In an attempt to settle the age-old dispute, we asked the experts.
1. Use the right kind of water
Bad news. Taste tests suggest that tea made with hard water – which is what comes out of London taps – is less tasty than soft-water tea. But there is one thing you can do to improve the situation: never reboil anything that’s been left sitting in your kettle. ‘It results in a flat-tasting cup,’ says Dr Tim Bond of the Tea Advisory Panel.
2. Do it at the correct temperature
For optimally brewed black tea, you want water that’s as close to boiling point as possible. A cold teapot or mug will reduce the temperature, so pre-warm them with hot water from the tap. For green tea, though, never use boiling water: ‘It will taste bitter and harsh,’ says Sebastian Michaelis, master tea blender at Tetley. ‘I’d leave the kettle to cool for a few minutes after boiling.’
3. Brew it for the right amount of time
This is where things get vague. Some experts suggest four to five minutes for brewing. Others advocate a minimum of one minute for a mug or three minutes for a pot. Perhaps most useful is the suggestion from Tim d’Offay, owner of Postcard Teas: ‘Tasting the tea will help you decide. After all, chefs taste their food and teamakers should also taste their tea.’
4. Add the milk after the water - yes, after
Sebastian Michaelis warns that if you favour mugs for your tea and you put the milk in it first, ‘you will reduce the water temperature and inhibit the brewing’. Tim d’Offay also points out that ‘you can control the strength of the tea much more easily this way’.
5. Find a tea companion or two
Take time to think, relax, or have a chat while it brews,' suggests Dr Tim Bond. 'To me, making someone a tea is an act of friendship,' says Jennie Robertson of Tea with Strangers. ‘It’s a way of saying “Let’s spend time and sit down for a chat.”’

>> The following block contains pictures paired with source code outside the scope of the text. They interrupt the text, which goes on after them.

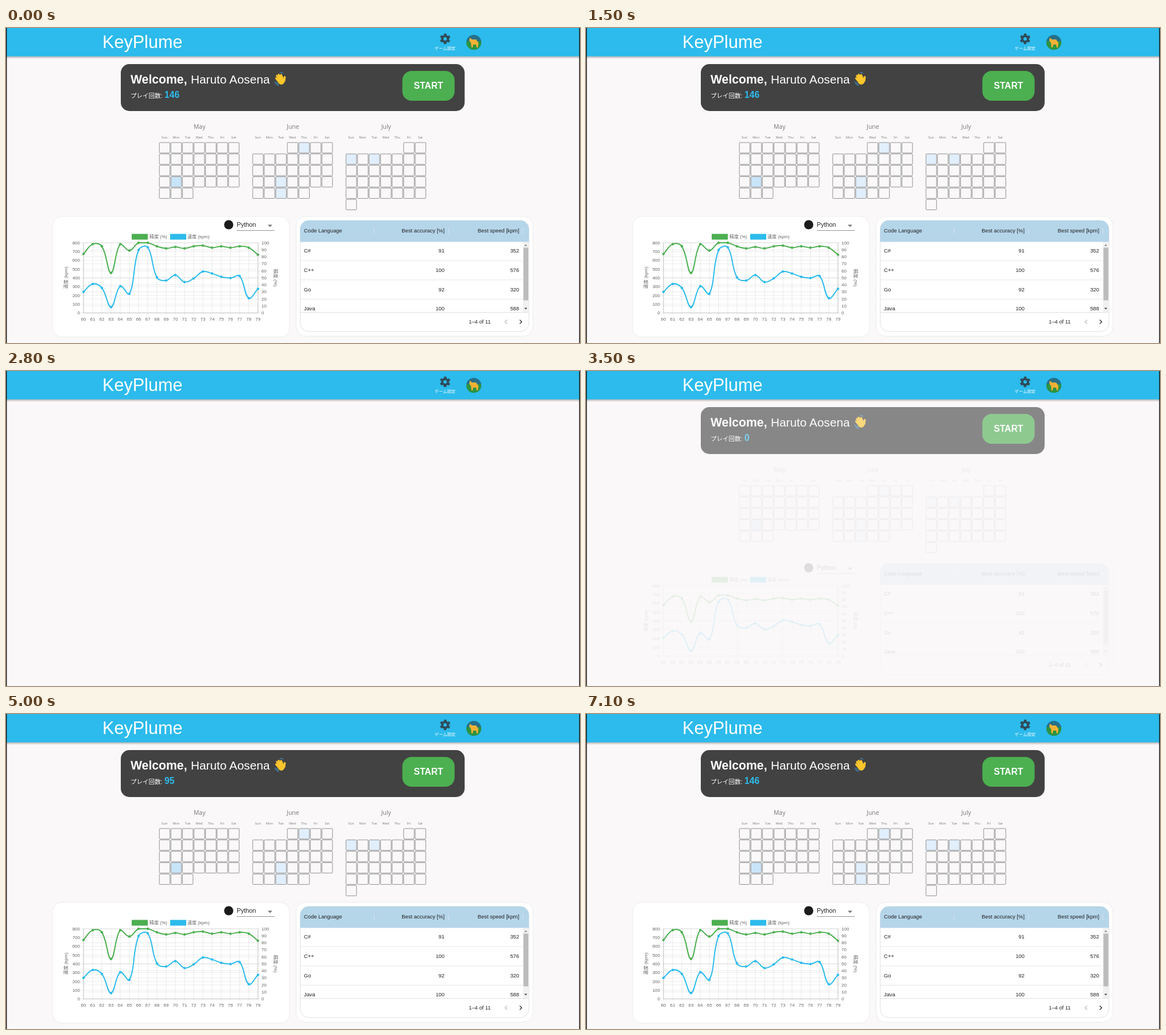
An HTML page for the animation above (7.2 s loop, 1000 by 550 pixels).

```html
<!DOCTYPE html>
<html lang="ja">
<head>
<meta charset="utf-8">
<title>Typing dashboard</title>
<style>
  html, body { margin: 0; width: 100%; height: 100%; overflow: hidden; background: #faf8f9; }
  svg { display: block; width: 100vw; height: 100vh; }
  text { font-family: "Liberation Sans", "Noto Sans CJK JP", "Noto Sans CJK", sans-serif; }
  .calendar text { font-family: "Open Sans", "Noto Sans", sans-serif; fill: #777; }
  .chart text { font-size: 8px; fill: #666; }
  .table text { font-size: 9.35px; fill: #222; }
  .end { text-anchor: end; }
  .mid { text-anchor: middle; }
  .bold { font-weight: bold; }
</style>
</head>
<body>
<svg viewBox="0 0 1000 550">
  <defs>
    <linearGradient id="shade" x2="0" y2="1">
      <stop stop-color="#000" stop-opacity=".3"/>
      <stop offset="1" stop-color="#000" stop-opacity="0"/>
    </linearGradient>
    <clipPath id="disc"><circle cx="815" cy="25" r="13"/></clipPath>
  </defs>
  <rect width="1000" height="550" fill="#faf8f9"/>

  <g id="header">
    <rect y="49" width="1000" height="5" fill="url(#shade)"/>
    <rect width="1000" height="49.5" fill="#2cbbec"/>
    <text x="168" y="34.5" font-size="30.6" fill="#fff">KeyPlume</text>
    <g fill="none" stroke="#2f4b58">
      <circle cx="765" cy="19" r="5" stroke-width="4"/>
      <circle cx="765" cy="19" r="7.7" stroke-width="3" stroke-dasharray="4.3 3.76" stroke-dashoffset="2.1" transform="rotate(30 765 19)"/>
    </g>
    <text x="765" y="38" font-size="7.3" fill="#fff" class="mid">ゲーム設定</text>
    <g clip-path="url(#disc)">
      <rect x="802" y="12" width="26" height="26" fill="#25708a"/>
      <rect x="802" y="23" width="26" height="15" fill="#2c9440"/>
      <path d="M808 17l4 3 7 0 4 6-1 8h-2l-1-5h-5l-1 5h-2l-1-8-3-4z" fill="#f2b136"/>
    </g>
  </g>

  <g id="welcome">
    <rect x="200" y="63" width="599" height="82" rx="15" fill="#424242"/>
    <text x="217" y="96.5" font-size="21.2" fill="#fff" class="bold">Welcome,</text>
    <text x="322" y="96.5" font-size="20.8" fill="#fff">Haruto Aosena</text>
    <g transform="translate(477.5 89.5) rotate(-32)" fill="none" stroke="#fcc62c" stroke-width="3.4" stroke-linecap="round">
      <ellipse cx="0" cy="3.5" rx="6" ry="6.3" fill="#fcc62c" stroke="none"/>
      <path d="M-4 2L-5-5M-1 1L-1.6-8M2 1L2-8M4.5 2L5.4-5.5M5 6L9 1"/>
      <path d="M-10-1Q-11 4-8 8M-8 1Q-8.5 4-7 6M6-10Q9-9 10-6" stroke="#3e8fc4" stroke-width="1.1"/>
    </g>
    <text x="217" y="121.5" font-size="10.5" fill="#fff">プレイ回数:</text>
    <text id="count" x="276" y="122" font-size="15.7" fill="#2cbbec" class="bold"></text>
    <rect x="690.5" y="75" width="91" height="52" rx="16" fill="#4caf50"/>
    <text x="736" y="106.3" font-size="15.7" fill="#fff" class="bold mid">START</text>
  </g>

  <g id="content">
    <g id="calendars" class="calendar"></g>
    <g fill="#fff" stroke="#ececec">
      <rect x="81" y="329" width="413" height="210.5" rx="16"/>
      <rect x="505.5" y="329" width="412.5" height="209" rx="16"/>
    </g>

    <circle cx="388" cy="343.5" r="8" fill="#1c1c1c"/>
    <text x="402" y="347" font-size="10.8" fill="#222">Python</text>
    <path d="M402 353.5H468" stroke="#949494"/>
    <path d="M456 343.5h8l-4 4z" fill="#757575"/>

    <g class="chart">
      <rect x="219" y="359.5" width="28" height="10" fill="#4caf50"/>
      <text x="250" y="367">精度 (%)</text>
      <rect x="286" y="359.5" width="28" height="10" fill="#2cbbec"/>
      <text x="316" y="367">速度 (kpm)</text>
      <text class="mid" transform="translate(107 436) rotate(-90)">速度 (kpm)</text>
      <text class="mid" transform="translate(467 436) rotate(90)">精度 (%)</text>
      <g id="axes"></g>
      <g id="lines"></g>
    </g>

    <g class="table">
      <rect x="512.5" y="336" width="398.5" height="194" rx="15" fill="#fff" stroke="#e0e0e0"/>
      <path d="M512.5 373.5V351a15 15 0 0 1 15-15H896a15 15 0 0 1 15 15V373.5z" fill="#b5d5e9"/>
      <path d="M641.5 349V360M771 349V360M900.5 349V360" stroke="#d5e2ea"/>
      <text x="519" y="357.3">Code Language</text>
      <text x="764" y="357.3" class="end">Best accuracy [%]</text>
      <text x="894" y="357.3" class="end">Best speed [kpm]</text>
      <g id="rows"></g>
      <path d="M513 496.5H911" stroke="#e0e0e0"/>
      <rect x="900.5" y="374" width="10" height="122" fill="#f1f1f1"/>
      <rect x="901.5" y="383.5" width="8.5" height="92" fill="#bcbcbc"/>
      <path d="M903 380.5h5l-2.5-3z" fill="#8a8a8a"/>
      <path d="M903 488.5h5l-2.5 3z" fill="#444"/>
      <text x="844.5" y="516" class="end">1–4 of 11</text>
      <g fill="none" stroke-width="1.4">
        <path d="M873 509.5l-3.5 3.5 3.5 3.5" stroke="#bdbdbd"/>
        <path d="M895 509.5l3.5 3.5-3.5 3.5" stroke="#333"/>
      </g>
    </g>
  </g>

  <path d="M.7 0V550M999.3 0V550" stroke="#151515" stroke-width="1.4"/>
</svg>

<script>
const LOOP = 7200, BLANK = 1900, HEADER = 2500;
const CHART = { left: 135, right: 439, top: 375, bottom: 497.5 };
const SERIES = [
  { color: '#2cbbec', max: 800, values: [240, 330, 285, 67, 304, 218, 718, 748, 405, 370, 431, 352, 394, 472, 450, 412, 398, 421, 168, 275] },
  { color: '#4caf50', max: 100, values: [84, 98, 95, 57, 98, 89, 100, 100, 95, 92, 94, 92, 95, 96, 93, 95, 93, 95, 93, 83] },
];
const $ = id => document.getElementById(id);
const clamp = (v, lo = 0, hi = 1) => Math.min(hi, Math.max(lo, v));
const label = (x, y, content, attrs = '') => `<text x="${x}" y="${y}" ${attrs}>${content}</text>`;
const times = (n, fn) => Array.from({ length: n }, (_, i) => fn(i)).join('');

function calendar({ name, x, first, days, active }) {
  const head = label(x + 70, 176.3, name, 'font-size="10.4" class="mid"') +
    ['Sun', 'Mon', 'Tue', 'Wed', 'Thu', 'Fri', 'Sat'].map((day, i) =>
      label(x + 9 + i * 20.1, 193, day, 'font-size="5.8" class="mid"')).join('');
  return head + times(days, i => {
    const slot = i + first;
    return `<rect x="${x + slot % 7 * 20.1}" y="${200 + Math.floor(slot / 7) * 19.85}" width="18.4" height="18.2"
      rx="1" fill="${active[i + 1] || '#faf8f9'}" stroke="#929292"/>`;
  });
}

const pale = '#e1eefb', strong = '#c8e4f8';
$('calendars').innerHTML = [
  { name: 'May', x: 267.2, first: 0, days: 31, active: { 23: strong } },
  { name: 'June', x: 429.8, first: 3, days: 30, active: { 2: pale, 21: pale, 28: pale } },
  { name: 'July', x: 592.3, first: 5, days: 31, active: { 3: pale, 5: pale } },
].map(calendar).join('');

$('rows').innerHTML = [['C#', 91, 352], ['C++', 100, 576], ['Go', 92, 320], ['Java', 100, 588]]
  .map(([language, accuracy, speed], i) => {
    const y = 392 + i * 33.8;
    return label(519, y, language) + label(764, y, accuracy, 'class="end"') + label(894, y, speed, 'class="end"') +
      (i < 3 ? `<path d="M513 ${y + 14}H900" stroke="#e6e6e6"/>` : '');
  }).join('');

const pointX = i => CHART.left + i * (CHART.right - CHART.left) / 19;
const level = ratio => CHART.bottom - ratio * (CHART.bottom - CHART.top);
const gridLine = d => `<path d="${d}" stroke="#000" stroke-opacity=".1" stroke-width=".8"/>`;
$('axes').innerHTML =
  times(20, i => gridLine(`M${pointX(i)} ${CHART.top}V501`) + label(pointX(i), 511, 60 + i, 'class="mid"')) +
  times(9, i => gridLine(`M131 ${level(i / 8)}H${CHART.right}`) + label(129, level(i / 8) + 2.7, i * 100, 'class="end"')) +
  times(11, i => gridLine(`M${CHART.left} ${level(i / 10)}H443`) + label(445, level(i / 10) + 2.7, i * 10)) +
  `<path d="M135 375V497.5H439V375" fill="none" stroke="#bbb" stroke-width=".8"/>`;

function spline(points) {
  const handles = points.map((p, i) => {
    const prev = points[i - 1] || p, next = points[i + 1] || p;
    const before = Math.hypot(p[0] - prev[0], p[1] - prev[1]);
    const after = Math.hypot(next[0] - p[0], next[1] - p[1]);
    const handle = length => {
      const k = 0.4 * length / (before + after);
      return [p[0] + k * (next[0] - prev[0]), clamp(p[1] + k * (next[1] - prev[1]), CHART.top, CHART.bottom)];
    };
    return { into: handle(-before), out: handle(after) };
  });
  return 'M' + points[0] + points.slice(1).map((p, i) =>
    `C${handles[i].out} ${handles[i + 1].into} ${p}`).join('');
}

function drawLines(growth) {
  $('lines').innerHTML = SERIES.map(({ color, max, values }) => {
    const points = values.map((v, i) => [pointX(i), level(v / max * growth)]);
    return `<path d="${spline(points)}" fill="none" stroke="${color}" stroke-width="2"/>` +
      points.map(([x, y]) => `<circle cx="${x}" cy="${y}" r="1.9" fill="${color}" stroke="${color}" stroke-width=".6"/>`).join('');
  }).join('');
}

const smooth = u => u * u * (3 - 2 * u);
const fade = (t, start) => smooth(clamp((t - start) / 570));

function render(t) {
  const before = t < BLANK;
  $('header').style.opacity = before || t >= HEADER ? 1 : 0;
  $('welcome').style.opacity = before ? 1 : fade(t, 3170);
  $('content').style.opacity = before ? 1 : fade(t, 3380);
  $('count').textContent = before ? 146 : Math.floor(146 * clamp((t - 3692) / 2000));
  drawLines(before ? 1 : 1 - (1 - clamp((t - 3110) / 1000)) ** 4);
}

// The picture advances in 100 ms steps.
let shown = -1;
function tick(now) {
  const step = Math.floor(now % LOOP / 100);
  if (step !== shown) render((shown = step) * 100);
  requestAnimationFrame(tick);
}
render(0);
requestAnimationFrame(tick);
</script>
</body>
</html>
```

Can't be arsed to make it yourself? Head to one of London's best cafés for a cuppa.